- Directions
Filter the entries and keep only the lines where the string "realizes" appears.
################
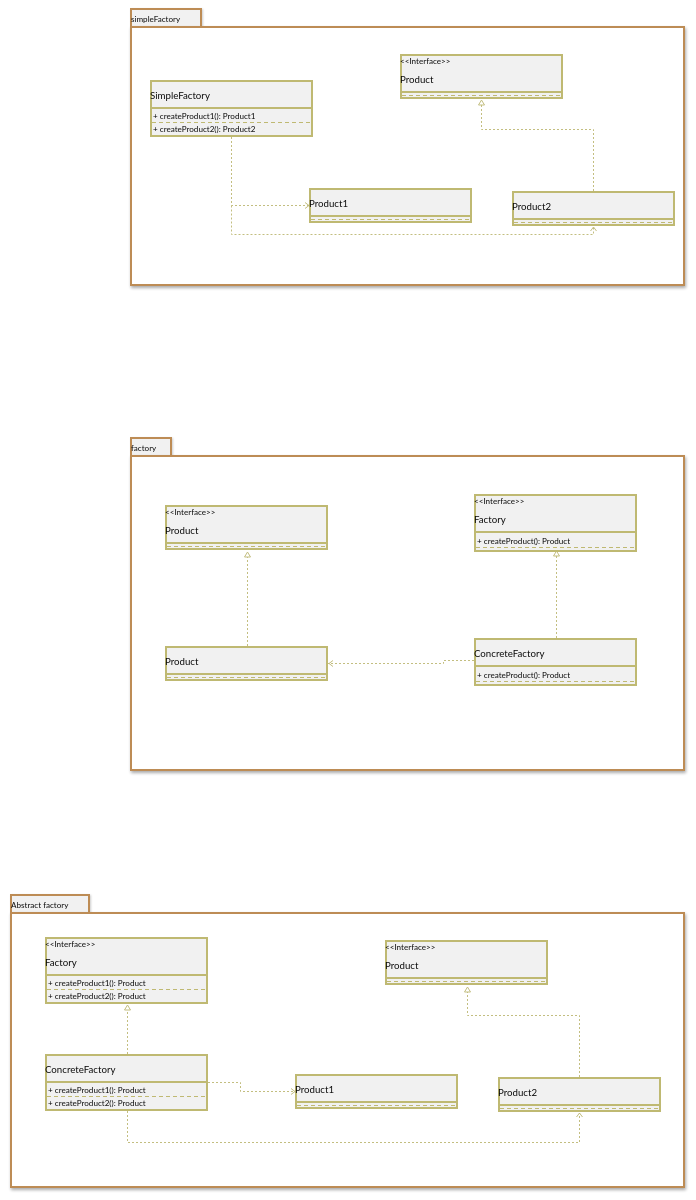
<!DOCTYPE html>
<html lang="en">
<head>
<meta charset="utf-8">
<title>Factory patterns class diagram</title>
<style>
  :root {
    --paper: #ffffff;
    --fill: #f1f1f1;
    --package-line: #bd8c55;
    --class-line: #bfb972;
    --link-line: #c3be80;
    --ink: #0c0c0c;
  }
  * { box-sizing: border-box; margin: 0; padding: 0; }
  html, body { width: 696px; height: 1200px; overflow: hidden; background: var(--paper); }
  .diagram {
    position: relative; width: 696px; height: 1200px; overflow: hidden;
    font-family: Lato, Carlito, sans-serif; font-size: 8.1px; color: var(--ink);
  }
  .package, .class, .links { position: absolute; }
  .package { display: flex; flex-direction: column; align-items: flex-start; }
  .package h2 {
    height: 20px; margin-bottom: -2px; line-height: 18px;
    font-size: 8.1px; font-weight: 400; white-space: nowrap; text-indent: -1px;
    background: var(--fill); border: 2px solid var(--package-line);
    box-shadow: 1px 1px 2px #0003;
  }
  .package .frame {
    position: relative; flex: 1; width: 100%;
    background: var(--paper); border: 2px solid var(--package-line);
    box-shadow: 1px 2px 3px #0005;
  }
  .links { left: 0; top: 0; fill: none; stroke: var(--link-line); stroke-width: 1; }
  .links .line { stroke-dasharray: 2 2; }
  .class {
    width: 163px; background: var(--fill); border: 2px solid var(--class-line);
    white-space: nowrap;
  }
  .class header { margin-left: -2px; }
  .stereotype { height: 10px; line-height: 11px; }
  .class h3 { height: 25px; padding-top: 1px; line-height: 25px; font-size: 9.7px; font-weight: 400; }
  .members { border-top: 2px solid var(--class-line); padding: 2px 0 1px; }
  .rule {
    height: 1px;
    background: repeating-linear-gradient(90deg, var(--class-line) 0 4px, transparent 4px 7px);
  }
  .members p { height: 12px; line-height: 12px; padding-left: 1px; }
  .members.one { padding: 2px 0; }
  .members.two { padding: 1px 0 0; }
</style>
</head>
<body>
<main class="diagram">

  <section class="package" style="left:130px;top:8px;width:555px;height:278px">
    <h2 style="width:72px">simpleFactory</h2><div class="frame"></div>
  </section>
  <section class="package" style="left:130px;top:437px;width:555px;height:334px">
    <h2 style="width:42px">factory</h2><div class="frame"></div>
  </section>
  <section class="package" style="left:10px;top:894px;width:675px;height:294px">
    <h2 style="width:80px">Abstract factory</h2><div class="frame"></div>
  </section>

  <svg class="links" width="696" height="1200" viewBox="0 0 696 1200" aria-hidden="true">
    <defs>
      <path id="realizes" d="M0 0L-3 5H3Z" fill="#fff"/>
      <path id="uses" d="M-4 -3L0 0L-4 3"/>
    </defs>
    <g class="line">
      <path d="M231.5 137V205.5H309"/>
      <path d="M231.5 205.5V234.5H593.5V227"/>
      <path d="M593.5 191V129.5H481.5V105"/>
      <path d="M247.5 646V557"/>
      <path d="M556.5 638V556"/>
      <path d="M474 660.5H443.5V663.5H328"/>
      <path d="M127.5 1054V1010"/>
      <path d="M579.5 1077V1015.5H467.5V992"/>
      <path d="M208 1082.5H240.5V1091.5H295"/>
      <path d="M127.5 1111V1142.5H579.5V1113"/>
    </g>
    <use href="#uses" x="309" y="205.5"/>
    <use href="#uses" transform="translate(593.5 227) rotate(-90)"/>
    <use href="#realizes" x="481.5" y="100"/>
    <use href="#realizes" x="247.5" y="552"/>
    <use href="#realizes" x="556.5" y="551"/>
    <use href="#uses" transform="translate(329 663.5) rotate(180)"/>
    <use href="#realizes" x="127.5" y="1005"/>
    <use href="#realizes" x="467.5" y="987"/>
    <use href="#uses" x="295" y="1091.5"/>
    <use href="#uses" transform="translate(579.5 1113) rotate(-90)"/>
  </svg>

  <!-- simpleFactory -->
  <article class="class" style="left:150px;top:80px">
    <header><h3>SimpleFactory</h3></header>
    <div class="members two"><p>+ createProduct1(): Product1</p><div class="rule"></div><p>+ createProduct2(): Product2</p></div>
  </article>
  <article class="class" style="left:400px;top:54px">
    <header><div class="stereotype">&lt;&lt;Interface&gt;&gt;</div><h3>Product</h3></header>
    <div class="members"><div class="rule"></div></div>
  </article>
  <article class="class" style="left:309px;top:188px">
    <header><h3>Product1</h3></header>
    <div class="members"><div class="rule"></div></div>
  </article>
  <article class="class" style="left:512px;top:191px">
    <header><h3>Product2</h3></header>
    <div class="members"><div class="rule"></div></div>
  </article>

  <!-- factory -->
  <article class="class" style="left:165px;top:505px">
    <header><div class="stereotype">&lt;&lt;Interface&gt;&gt;</div><h3>Product</h3></header>
    <div class="members"><div class="rule"></div></div>
  </article>
  <article class="class" style="left:474px;top:494px">
    <header><div class="stereotype">&lt;&lt;Interface&gt;&gt;</div><h3>Factory</h3></header>
    <div class="members one"><p>+ createProduct(): Product</p><div class="rule"></div></div>
  </article>
  <article class="class" style="left:165px;top:646px">
    <header><h3>Product</h3></header>
    <div class="members"><div class="rule"></div></div>
  </article>
  <article class="class" style="left:474px;top:638px">
    <header><h3>ConcreteFactory</h3></header>
    <div class="members one"><p>+ createProduct(): Product</p><div class="rule"></div></div>
  </article>

  <!-- Abstract factory -->
  <article class="class" style="left:45px;top:937px">
    <header><div class="stereotype">&lt;&lt;Interface&gt;&gt;</div><h3>Factory</h3></header>
    <div class="members two"><p>+ createProduct1(): Product</p><div class="rule"></div><p>+ createProduct2(): Product</p></div>
  </article>
  <article class="class" style="left:385px;top:940px">
    <header><div class="stereotype">&lt;&lt;Interface&gt;&gt;</div><h3>Product</h3></header>
    <div class="members"><div class="rule"></div></div>
  </article>
  <article class="class" style="left:45px;top:1054px">
    <header><h3>ConcreteFactory</h3></header>
    <div class="members two"><p>+ createProduct1(): Product</p><div class="rule"></div><p>+ createProduct2(): Product</p></div>
  </article>
  <article class="class" style="left:295px;top:1074px">
    <header><h3>Product1</h3></header>
    <div class="members"><div class="rule"></div></div>
  </article>
  <article class="class" style="left:498px;top:1077px">
    <header><h3>Product2</h3></header>
    <div class="members"><div class="rule"></div></div>
  </article>

</main>
</body>
</html>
################
- Answer to this task
      <path id="realizes" d="M0 0L-3 5H3Z" fill="#fff"/>
    <use href="#realizes" x="481.5" y="100"/>
    <use href="#realizes" x="247.5" y="552"/>
    <use href="#realizes" x="556.5" y="551"/>
    <use href="#realizes" x="127.5" y="1005"/>
    <use href="#realizes" x="467.5" y="987"/>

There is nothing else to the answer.